West Germany expressed support for the Palestinians' right to self-determination and, although its relations with Israel remained intact, it increasingly became critical of the Israeli occupation of the West Bank and Gaza Strip. Working through the European Union, Germany supported the 2003 U.S.-led peace plan, Road Map, that called for an independent state in Palestine within three years.
After Iraq invaded Kuwait in 1990, Germany supported United Nations (UN) Security Council Resolution 660, which condemned the Iraqi occupation, and Resolution 678, which authorized military measures to expel Iraq from Kuwait. It joined the U.S.-led coalition of twenty-eight states by sending air units to Turkey, contributed mine sweepers, and pledged $5.5 billion to the war effort. But Germany offered no such support to the United States as it planned with Britain in 2003 to invade Iraq. The United States and Britain claimed that Iraq had weapons of mass destruction (WMD) and was an imminent danger to world security. Together with France and Russia, Germany—now a nonpermanent member of the UN Security Council—opposed a draft resolution supported by the United States, Britain, and Spain that authorized the use of force. Instead, it sought the return of UN weapons inspectors to Iraq to investigate whether Iraq had WMD. Although Germany helped defeat the resolution, it was unable to deter the invasion of Iraq by mainly the United States and Britain. The Gulf crises and war that followed damaged Germany's generally friendly relations with the United States and Britain.

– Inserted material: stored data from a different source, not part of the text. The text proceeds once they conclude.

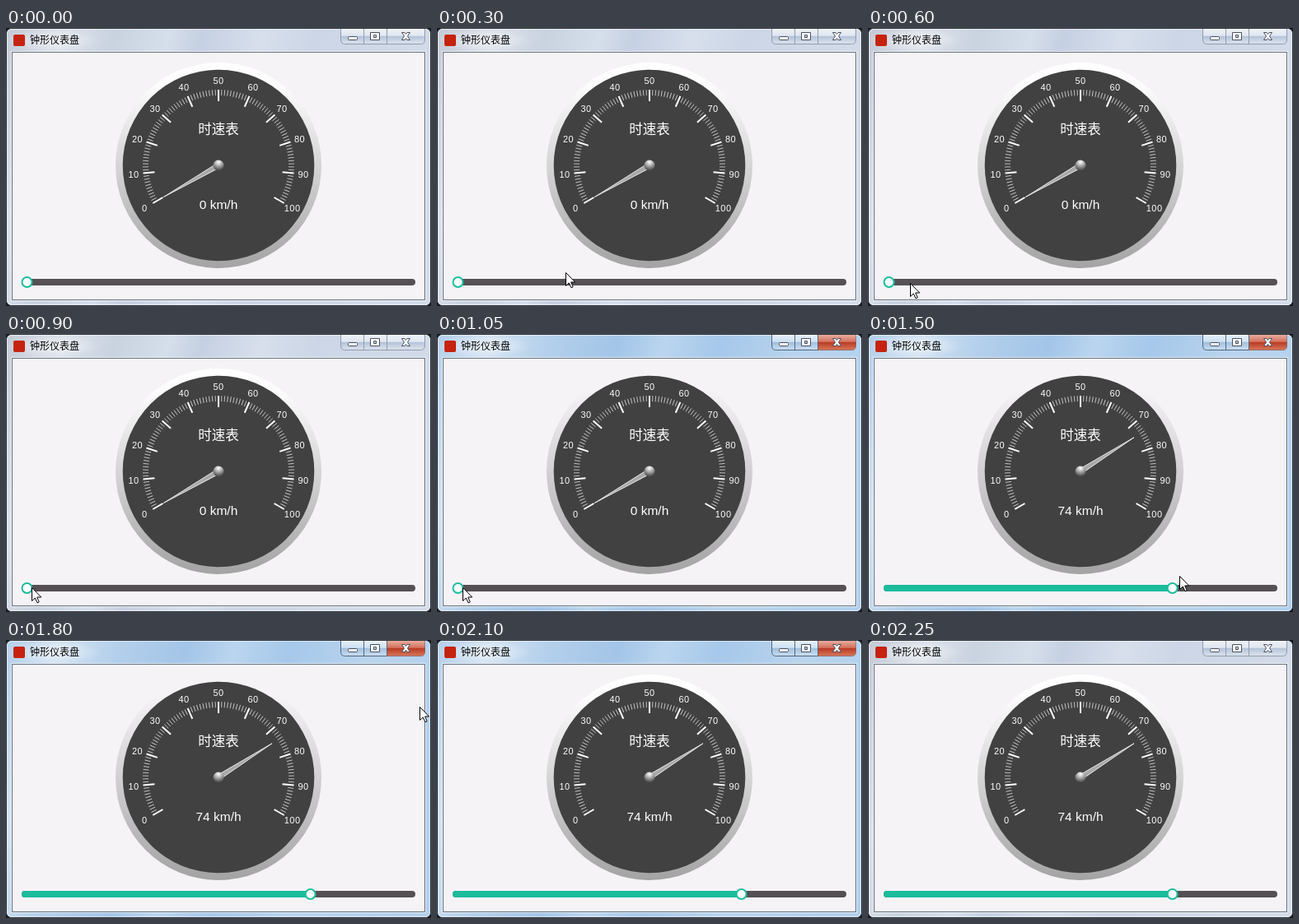
Animation of 516 by 338 pixels, one loop 2.4 s. Source, as an HTML page:

```html
<!DOCTYPE html>
<html lang="zh">
<head>
<meta charset="utf-8">
<title>钟形仪表盘</title>
<style>
  html, body { margin: 0; width: 100%; height: 100%; overflow: hidden; background: #15181c; }
  svg { display: block; }
  text { font-family: "Liberation Sans", "Noto Sans CJK SC", "Noto Sans CJK", sans-serif; }
  #dial text { fill: #fff; text-anchor: middle; }
  #labels { font-size: 11px; letter-spacing: .4px; }
</style>
</head>
<body>
<svg width="516" height="338" viewBox="0 0 516 338">
  <defs>
    <linearGradient id="idle" gradientUnits="userSpaceOnUse" x2="516" y2="150">
      <stop stop-color="#c3cad6"/><stop offset=".13" stop-color="#dbe1ea"/>
      <stop offset=".24" stop-color="#c9d3e0"/><stop offset=".36" stop-color="#d5dfeb"/>
      <stop offset=".43" stop-color="#c5d0e2"/><stop offset=".56" stop-color="#d7dfec"/>
      <stop offset=".68" stop-color="#ccd6e6"/><stop offset="1" stop-color="#d4dcea"/>
    </linearGradient>
    <linearGradient id="focus" gradientUnits="userSpaceOnUse" x2="516" y2="150">
      <stop stop-color="#b4cfea"/><stop offset=".12" stop-color="#d2e2f2"/>
      <stop offset=".25" stop-color="#b3cfeb"/><stop offset=".4" stop-color="#a3c5e8"/>
      <stop offset=".5" stop-color="#bad5ef"/><stop offset=".62" stop-color="#a6c8ea"/>
      <stop offset=".8" stop-color="#b9d4ee"/><stop offset="1" stop-color="#b2d0ee"/>
    </linearGradient>
    <linearGradient id="ringIdle" x2="0" y2="1">
      <stop stop-color="#fff"/><stop offset=".12" stop-color="#fbfbfb"/><stop offset="1" stop-color="#a4a3a4"/>
    </linearGradient>
    <linearGradient id="ringFocus" x2="0" y2="1">
      <stop offset=".1" stop-color="#f6f3f7"/><stop offset="1" stop-color="#a4a3a4"/>
    </linearGradient>
    <linearGradient id="close" x2="0" y2="1">
      <stop stop-color="#e8ac9f"/><stop offset=".45" stop-color="#d4735e"/>
      <stop offset=".5" stop-color="#b93b24"/><stop offset="1" stop-color="#d9775a"/>
    </linearGradient>
    <linearGradient id="glass" x2="0" y2="1">
      <stop stop-color="#fff" stop-opacity=".65"/><stop offset=".45" stop-color="#fff" stop-opacity=".35"/>
      <stop offset=".5" stop-color="#6d90b5" stop-opacity=".3"/><stop offset="1" stop-color="#fff" stop-opacity=".25"/>
    </linearGradient>
    <radialGradient id="hub" cx=".5" cy=".2" r=".75">
      <stop stop-color="#fff"/><stop offset=".5" stop-color="#a5a5a5"/><stop offset="1" stop-color="#4a4a4a"/>
    </radialGradient>
    <radialGradient id="glow"><stop stop-color="#fff" stop-opacity=".6"/><stop offset="1" stop-color="#fff" stop-opacity="0"/></radialGradient>
  </defs>

  <rect id="frame" x=".5" y=".5" width="515" height="337" rx="6" stroke="#2f353d"/>
  <rect x="1.5" y="1.5" width="513" height="335" rx="5" fill="none" stroke="#fff" stroke-opacity=".6"/>
  <ellipse cx="58" cy="15" rx="58" ry="14" fill="url(#glow)"/>
  <rect x="9" y="8" width="14" height="14" rx="2" fill="#c5230f"/>
  <text x="29" y="19" font-size="12">钟形仪表盘</text>

  <g id="buttons">
    <path id="box" d="M406.500 1V14Q406.500 19.500 411.500 19.500H503.500Q508.500 19.500 508.500 14V1" fill="url(#glass)"/>
    <path id="closeBox" d="M462.500 1V19.500H503.500Q508.500 19.500 508.500 14V1Z" fill="url(#close)"/>
    <path id="lines" d="M434.500 1V19M462.500 1V19" fill="none"/>
    <g fill="#fff" stroke="#4b5260">
      <rect x="415.500" y="10.500" width="11" height="4" rx="1"/>
      <path fill-rule="evenodd" d="M442.500 5.500H453.500V14.500H442.500ZM446.500 8.500V11.500H449.500V8.500Z"/>
      <path d="M480.500 5.500H484L485.500 7.500L487 5.500H490.500L487.500 10L490.500 14.500H487L485.500 12.500L484 14.500H480.500L483.500 10Z"/>
    </g>
  </g>

  <rect x="6.500" y="28.500" width="503" height="303" fill="none" stroke="#fff" stroke-opacity=".6"/>
  <rect x="7.500" y="29.500" width="501" height="301" fill="#f6f3f7" stroke="#68727e"/>

  <g id="dial" transform="translate(258 167)">
    <circle id="ring" r="125"/>
    <circle r="116.300" fill="#424142"/>
    <g id="ticks" stroke="#fff"></g>
    <g id="labels"></g>
    <text y="-38" font-size="16.500">时速表</text>
    <text id="speed" y="53" font-size="15.500"></text>
    <path id="needle" d="M-3 0L0 -77L3 0Z" fill="#a9a8a9" stroke="#f4f4f4" stroke-width=".8"/>
    <circle r="6.500" fill="url(#hub)"/>
  </g>

  <rect x="19" y="305" width="478" height="8" rx="4" fill="#545053"/>
  <rect id="fill" x="19" y="305" height="8" rx="4" fill="#1abc9c"/>
  <circle id="knob" cy="309" r="6" fill="#fff" stroke="#1abc9c" stroke-width="2"/>
  <path id="cursor" d="M.5 .5V16.500L4.300 13L7 18.800L9.200 17.800L6.700 12H11.700Z" fill="#fff" stroke="#000"/>
</svg>
<script>
  const STEP = 150, LOOP = 2400;
  const $ = id => document.getElementById(id);
  const set = (id, attrs) => {
    for (const key in attrs) $(id).setAttribute(key, attrs[key]);
  };
  const angle = value => value * 2.4 - 120;

  let ticks = '', labels = '';
  for (let v = 0; v <= 100; v++) {
    const major = v % 10 === 0;
    ticks += `<path d="M0 -92V${major ? -78 : -85}" transform="rotate(${angle(v)})" ` +
      `stroke-width="${major ? 2 : 0.8}" opacity="${major ? 1 : 0.8}"/>`;
    if (major) {
      const a = angle(v) * Math.PI / 180;
      labels += `<text x="${103.5 * Math.sin(a)}" y="${4 - 103.5 * Math.cos(a)}">${v}</text>`;
    }
  }
  $('ticks').innerHTML = ticks;
  $('labels').innerHTML = labels;

  // Pointer position and gauge value, sampled every STEP ms
  const pointer = [
    null, [367, 274], [156, 297], [87, 305], [51, 310], [34, 310], [31, 308], [31, 308],
    [140, 315], [280, 304], [378, 294], [446, 305], [502, 81]
  ];
  const speeds = [0, 0, 0, 0, 0, 0, 0, 0, 16, 50];

  function draw(now) {
    const step = Math.floor(now % LOOP / STEP);
    const value = speeds[step] ?? 74;
    const active = step >= 7 && step < 15;
    const knobX = 25.5 + value * 4.65;
    const at = pointer[step];

    set('frame', { fill: `url(#${active ? 'focus' : 'idle'})` });
    set('ring', { fill: `url(#${step >= 7 && step < 14 ? 'ringFocus' : 'ringIdle'})` });
    set('closeBox', { visibility: active ? 'visible' : 'hidden' });
    for (const id of ['box', 'lines']) set(id, { stroke: active ? '#55677d' : '#929cab' });
    set('needle', { transform: `rotate(${angle(value)})` });
    set('fill', { width: value ? knobX - 19 : 0 });
    set('knob', { cx: knobX });
    set('cursor', at ? { visibility: 'visible', transform: `translate(${at})` } : { visibility: 'hidden' });
    $('speed').textContent = `${value} km/h`;
    requestAnimationFrame(draw);
  }
  draw(0);
</script>
</body>
</html>
```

See also abdÜlhamit ii; arslan, shakib; balkan wars (1912–1913); banking; berlin–baghdad railway; eastern question; enver paŞa; free officers, egypt; gallipoli; grobba, fritz konrad ferdinand; ha-avarah agreement; herzl, theodor; hijaz railroad; husayni, muhammad amin al-; istanbul; kaylani, rashid ali al-; misri, aziz ali al-; ottoman empire: overview; rommel, erwin; sadat, anwar al-; sublime porte; talat, mehmet; templars; west german reparations agreement; young turks; zionism.
Chubin, Shahram. Germany and the Middle East: Patterns and Prospects. New York: Palgrave Macmillan, 1992.
Hirszowicz, Lukasz. The Third Reich and the Arab East. London: Routledge and Kegan Paul, 1966.
Nicosia, Francis R. The Third Reich and the Palestine Question. Austin: University of Texas Press, 1985.
Trumpener, Ulrich. Germany and the Ottoman Empire, 1914–1918. Princeton, NJ: Princeton University Press, 1968.
reeva s. simon
updated by philip mattar